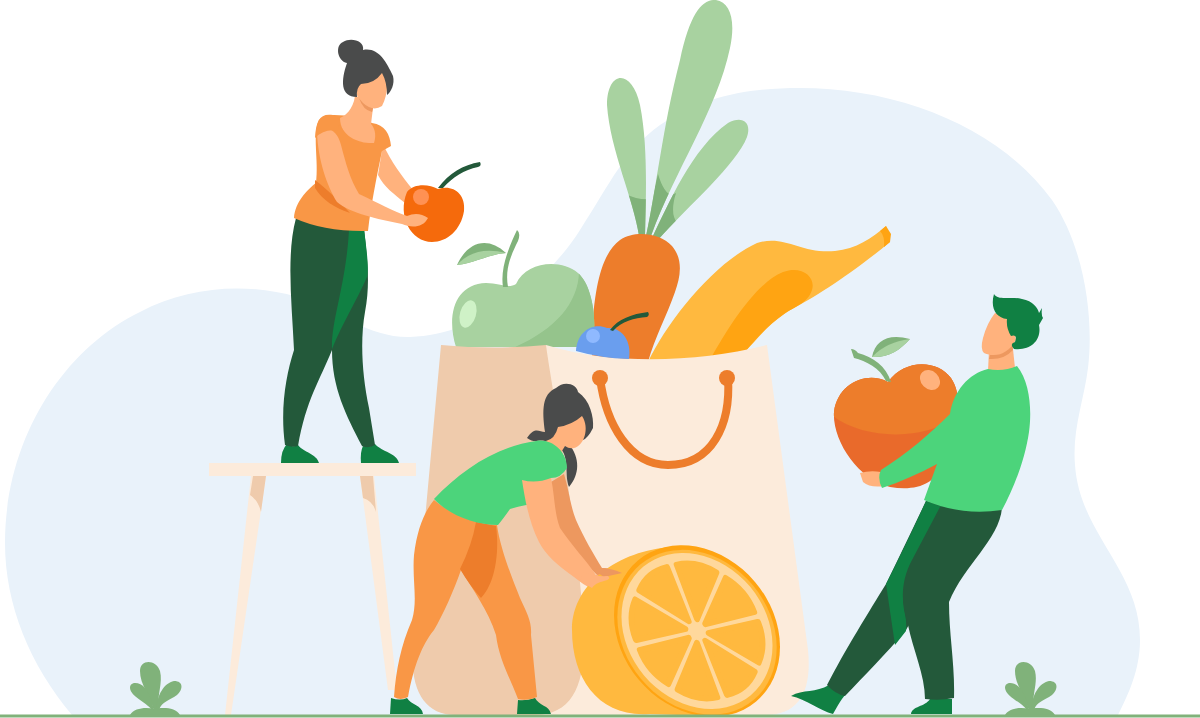
<!DOCTYPE html>
<html lang="en">
<head>
<meta charset="utf-8">
<title>Healthy groceries</title>
<style>
:root{
  --sky:#e9f2fa; --cream:#fcebdb; --sand:#efcbac; --skin:#ffb27d; --skin-shade:#ed985f;
  --hair:#4a4b4b; --coral:#f99746; --orange:#ed7d2b; --tomato:#f56a0c; --rust:#e96a2b;
  --forest:#23593a; --emerald:#108043; --mint:#4cd47b; --leaf:#a8d2a0; --sage:#80b27a;
  --apple-shade:#95c48c; --sun:#ffb93f; --amber:#ffa412; --pulp:#ffd89c; --berry:#6a9eee;
}
html,body{margin:0;height:100%;overflow:hidden;background:#fff}
svg{display:block;width:1200px;height:718px}
.sky{fill:var(--sky)} .cream{fill:var(--cream)} .sand{fill:var(--sand)}
.skin{fill:var(--skin)} .skin-shade{fill:var(--skin-shade)} .hair{fill:var(--hair)}
.coral{fill:var(--coral)} .orange{fill:var(--orange)} .tomato{fill:var(--tomato)} .rust{fill:var(--rust)}
.forest{fill:var(--forest)} .emerald{fill:var(--emerald)} .mint{fill:var(--mint)}
.leaf{fill:var(--leaf)} .sage{fill:var(--sage)} .apple-shade{fill:var(--apple-shade)}
.sun{fill:var(--sun)} .amber{fill:var(--amber)} .pulp{fill:var(--pulp)} .berry{fill:var(--berry)}
.handle{fill:none;stroke:var(--orange);stroke-width:8;stroke-linecap:round}
.segment{fill:var(--sun);stroke:var(--sun);stroke-width:7;stroke-linejoin:round}
.ground{stroke:var(--sage);stroke-width:3}
</style>
</head>
<body>
<svg viewBox="0 0 1200 718" role="img" aria-label="Three people filling a giant paper bag with fruit and vegetables">
  <defs>
    <path id="segment" class="segment" d="M0-14L-24-74Q0-84 24-74Z"/>
    <g id="sprout" class="sage">
      <path d="M-24 0C-20-7-8-8 0-6C8-8 22-8 26 0Z"/>
      <path d="M0-4C-4-20-14-30-14-44C-14-56 2-56 6-44C9-32 3-20 4-4Z"/>
      <path d="M-2-5C-9-14-23-18-24-27C-24-34-14-33-9-27C-4-21-2-14 0-5Z"/>
      <path d="M2-5C3-20 10-32 20-34C30-34 29-25 23-20C15-14 8-14 5-5Z"/>
    </g>
    <clipPath id="carrot-leaves">
      <path d="M639 236C634 200 610 150 607 105C607 70 632 68 640 105C648 145 646 195 645 236Z"/>
      <path d="M646 236C657 185 662 130 680 60C690 12 703-1 716 0C730 2 736 20 730 48C717 110 675 170 651 236Z"/>
      <path d="M652 238C668 205 692 148 728 123C742 115 752 122 747 137C736 165 690 204 657 241Z"/>
    </clipPath>
    <clipPath id="green-apple">
      <path d="M456 347C446 315 455 284 486 283C500 283 508 289 516 284C526 262 560 258 578 273C592 285 598 320 592 347Z"/>
    </clipPath>
    <clipPath id="big-apple">
      <path d="M888 382C868 371 838 382 834 412C832 440 858 480 890 487C915 491 935 486 946 460C954 435 966 400 951 378C938 360 905 358 888 382Z"/>
    </clipPath>
  </defs>

  <path id="backdrop" class="sky" d="M72 715C30 665 5 605 5 543C5 440 62 350 140 312C190 285 250 283 297 297C340 312 370 338 410 337C480 334 545 285 580 230C612 180 625 150 660 125C705 95 750 88 800 88C900 88 1000 128 1052 200C1085 248 1094 320 1088 368C1084 400 1072 430 1075 465C1080 535 1140 570 1140 640C1140 670 1128 695 1118 715Z"/>

  <g id="carrot">
    <g clip-path="url(#carrot-leaves)">
      <rect class="leaf" x="600" y="0" width="152" height="245"/>
      <path class="sage" d="M600 170Q622 202 652 199L658 174Q666 200 676 193Q666 225 690 230V245H600Z"/>
    </g>
    <path class="orange" d="M592 330C595 290 600 255 620 240C635 230 660 233 672 246C684 260 680 278 675 292C667 315 655 337 648 362L592 358Z"/>
  </g>

  <g id="banana">
    <path class="sun" d="M648 362C668 320 715 262 757 243C785 234 800 254 835 251C856 249 872 238 886 226L890 242C850 275 815 297 792 309C770 322 758 338 744 353L720 362Z"/>
    <path class="amber" d="M711 358C729 326 756 283 783 272C802 265 816 277 812 290C808 303 794 307 784 314C768 325 757 338 744 353Z"/>
    <path class="amber" d="M886 226L891 234L890 242L884 247Q885 236 880 231Z"/>
  </g>

  <g id="apple-in-bag">
    <g clip-path="url(#green-apple)">
      <rect class="leaf" x="445" y="255" width="160" height="100"/>
      <path class="apple-shade" d="M579 272C578 305 553 332 508 350H600V272Z"/>
    </g>
    <ellipse fill="#cff2c7" cx="468" cy="314" rx="8" ry="14" transform="rotate(16 468 314)"/>
    <path class="sage" d="M503 287C500 268 509 247 517 230Q521 233 518 241C510 257 505 270 508 287Z"/>
    <path class="sage" d="M457 265C468 241 488 236 506 253C490 254 475 263 457 265Z"/>
    <path class="leaf" d="M457 265Q475 245 506 253C490 254 475 263 457 265Z"/>
  </g>

  <g id="bag">
    <path class="cream" d="M546 345C615 366 700 362 767 345L808 650C812 690 800 715 765 715H540Z"/>
    <path class="sand" d="M441 345Q495 350 546 345C552 390 577 520 583 620C588 680 575 715 535 715H455C425 715 410 690 413 650Z"/>
    <path class="handle" d="M600 378C606 425 630 465 668 465C712 465 731 425 728 378"/>
    <circle class="orange" cx="600" cy="378" r="8"/>
    <circle class="orange" cx="727" cy="378" r="8"/>
  </g>

  <g id="blueberry">
    <path class="berry" d="M576 351C577 332 592 322 607 328C622 327 632 341 629 359Q600 358 576 351Z"/>
    <circle fill="#8fb9ff" cx="593" cy="336" r="7"/>
    <path class="forest" d="M610 330C618 319 632 314 648 312Q650 315 647 317C634 318 622 321 613 331Z"/>
  </g>

  <g id="stool">
    <path class="cream" d="M251 476H266L231 715H225ZM360 476H374L397 690H388Z"/>
    <path class="sand" d="M253 476H266L261 512Q258 500 250 495ZM360 476H373L376 512Q373 501 363 498Z"/>
    <rect class="cream" x="209" y="463" width="207" height="13"/>
  </g>

  <g id="woman-on-stool">
    <path class="emerald" d="M287 444Q292 448 298 445C303 452 317 454 319 463H281Q281 450 287 444ZM363 446Q370 448 375 444C382 452 397 453 399 463H361Q360 452 363 446Z"/>
    <path class="forest" d="M296 218L364 229C368 265 370 285 365 312C360 340 362 375 369 408L375 445Q368 449 362 446C346 415 332 388 332 350C320 380 306 400 298 446Q292 448 285 445C280 408 286 375 294 350C292 305 286 255 296 218Z"/>
    <path class="emerald" d="M349 230L364 229C367 252 369 270 367 277C357 300 343 322 332 349C331 320 346 285 349 230Z"/>
    <path class="skin" d="M383 144C391 162 402 176 413 190L405 203C394 194 384 187 378 175Z"/>
    <path class="coral" d="M319 120C327 112 340 116 356 116L372 123C385 125 390 134 391 146L382 151C376 180 371 205 368 231Q325 232 294 218C295 202 307 190 316 183C319 160 312 135 319 120Z"/>
    <path class="orange" d="M315 180C328 190 337 199 350 213C335 208 322 200 315 188Z"/>
    <path class="skin" d="M355 96C353 110 345 116 340 118C340 138 362 144 374 143C377 134 374 127 371 124L374 100Z"/>
    <path class="skin-shade" d="M359 98Q363 110 372 112L374 105Z"/>
    <path class="skin" d="M356 78L384 70C389 80 388 94 382 106Q373 112 363 103Q356 96 354 88Z"/>
    <path class="hair" d="M347 63C337 61 335 45 343 42C351 37 365 41 363 50C378 47 386 61 393 76C395 84 391 92 387 95Q387 82 382 73Q374 84 361 84Q356 88 357 97C340 97 341 80 347 63Z"/>
    <g id="red-fruit">
      <path class="tomato" d="M407 192C414 183 429 184 438 189C452 184 466 193 464 211C461 230 447 242 432 242C411 242 397 216 407 192Z"/>
      <circle fill="#ff9153" cx="421" cy="197" r="8"/>
      <path class="forest" d="M438 188C449 173 463 165 480 162Q482 166 478 167C464 170 453 177 443 188Z"/>
    </g>
    <path class="skin" d="M317 132C330 124 338 133 341 145C346 164 350 179 359 194C378 203 393 211 407 216Q418 211 428 218C423 228 411 228 402 224C377 219 350 213 337 202C327 186 318 160 317 132Z"/>
    <path class="coral" d="M315 138C316 120 320 113 333 115L340 120L338 131Q325 128 315 138Z"/>
  </g>

  <g id="woman-pushing">
    <path class="emerald" d="M391 698Q400 701 407 698C411 705 422 705 423 714H390ZM518 700Q526 701 535 698C539 706 549 705 551 714H517Z"/>
    <path class="coral" d="M434 500C452 515 475 524 497 525C500 548 512 578 520 598C527 613 532 622 531 635L537 697Q528 701 518 699C511 680 499 660 496 635C488 610 473 590 461 570C454 590 443 615 434 630C422 645 414 665 408 697Q400 701 394 697C396 670 401 645 412 620C418 600 412 580 414 555C417 530 424 512 434 500Z"/>
    <path class="orange" d="M476 522L496 526C500 555 494 585 481 598Q470 586 460 569Q472 545 476 522Z"/>
    <path class="hair" d="M569 444C580 458 580 474 569 487C564 473 570 460 560 447Z"/>
    <path class="skin-shade" d="M564 474C569 490 570 505 576 520C584 538 594 555 602 568Q614 568 622 574L604 582C583 561 561 540 553 514L551 482Z"/>
    <path class="hair" d="M545 432C542 410 542 394 556 388C564 380 577 384 578 392C590 400 594 417 593 428Q588 438 583 440L550 443C538 437 537 445 527 438C535 426 539 432 545 432Z"/>
    <path class="skin" d="M558 427Q572 425 582 416C590 428 584 446 574 448Q569 449 565 446L560 454Q551 449 546 441Q555 439 558 427Z"/>
    <path class="mint" d="M434 499C462 470 495 447 536 441C550 438 567 450 567 468Q561 478 551 478L543 503Q526 504 510 509Q503 519 498 525C475 525 449 515 434 499Z"/>
    <path class="skin" d="M522 480Q536 484 551 478C555 497 554 512 560 528C572 546 586 560 596 575Q608 573 614 579L594 590C586 586 580 582 574 577C558 566 545 554 539 542C529 522 525 500 522 480Z"/>
  </g>

  <g id="citrus">
    <path class="sun" d="M676 547C625 548 572 580 572 630C572 680 600 718 650 714L705 716Z"/>
    <g transform="translate(697 631) rotate(50) scale(.92 .76)">
      <circle class="amber" r="100"/>
      <circle class="sun" cx="1" cy="1" r="96"/>
      <circle class="pulp" r="91"/>
      <use href="#segment"/>
      <use href="#segment" transform="rotate(45)"/>
      <use href="#segment" transform="rotate(90)"/>
      <use href="#segment" transform="rotate(135)"/>
      <use href="#segment" transform="rotate(180)"/>
      <use href="#segment" transform="rotate(225)"/>
      <use href="#segment" transform="rotate(270)"/>
      <use href="#segment" transform="rotate(315)"/>
    </g>
    <path class="skin-shade" d="M592 569Q606 566 622 573L604 577Z"/>
    <path class="skin" d="M584 572Q594 577 608 576Q612 579 604 581Q595 583 592 588L580 581Z"/>
  </g>

  <g id="man-carrying">
    <g id="carried-apple">
      <g clip-path="url(#big-apple)">
        <rect class="rust" x="830" y="360" width="130" height="130"/>
        <path class="orange" d="M830 360H960V412C935 440 865 443 830 414Z"/>
      </g>
      <ellipse fill="#ffb27d" cx="930" cy="380" rx="9" ry="11" transform="rotate(-45 930 380)"/>
      <path class="sage" d="M851 349Q855 349 858 353C873 357 886 366 891 382L886 381C880 368 866 361 854 358Z"/>
      <path class="sage" d="M872 357C875 340 889 333 910 339C899 351 888 358 872 357Z"/>
      <path class="leaf" d="M872 357Q886 342 910 339C899 351 888 358 872 357Z"/>
    </g>
    <path class="emerald" d="M791 696C803 689 816 693 829 685L846 694C840 701 837 707 833 714C820 711 806 699 791 696ZM911 714C912 706 925 707 930 699H952V714Z"/>
    <path class="forest" d="M926 501L975 508L945 560L906 630C885 655 865 675 845 696Q835 694 827 685C845 650 870 610 886 584Q905 545 926 501Z"/>
    <path class="emerald" d="M926 501L942 507C922 550 903 575 903 600Q907 620 906 631L895 645L886 584Q906 545 926 501Z"/>
    <path class="forest" d="M940 507L1002 508C999 540 964 565 949 602C949 635 955 665 954 698Q940 701 925 699C925 675 913 650 908 625C901 605 900 582 912 560Z"/>
    <path class="skin" d="M989 350L988 371Q1000 374 1015 368L1012 340Z"/>
    <path class="skin-shade" d="M990 355Q1003 352 1012 342L1013 350Q1004 360 989 359Z"/>
    <path class="skin" d="M995 313L1012 318L1016 340C1008 354 996 358 984 353Q980 349 983 338Q987 323 995 313Z"/>
    <path class="emerald" d="M994 294C998 301 1010 296 1022 299C1033 301 1038 308 1039 313L1042 308Q1041 315 1043 318L1039 325C1042 340 1031 351 1014 349Q1009 344 1015 342Q1018 334 1011 336Q1006 328 1007 319C996 318 990 308 994 294Z"/>
    <path class="skin" d="M860 473Q870 470 881 472L884 486Q870 488 863 482Z"/>
    <path class="mint" d="M988 369Q1003 372 1017 366C1030 382 1032 410 1029 432C1025 460 1013 490 1002 510Q960 516 924 500L937 464C918 474 900 482 882 488Q877 478 881 470C905 455 930 434 950 414C953 392 969 373 988 369Z"/>
  </g>

  <use href="#sprout" x="154" y="715"/>
  <use href="#sprout" transform="translate(1029 715)"/>
  <line class="ground" x1="0" y1="716" x2="1200" y2="716"/>
</svg>
</body>
</html>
+++++
_Exercise details_
Search the material for "green" and copy each matching line.

_Exercise output_
    <clipPath id="green-apple">
    <g clip-path="url(#green-apple)">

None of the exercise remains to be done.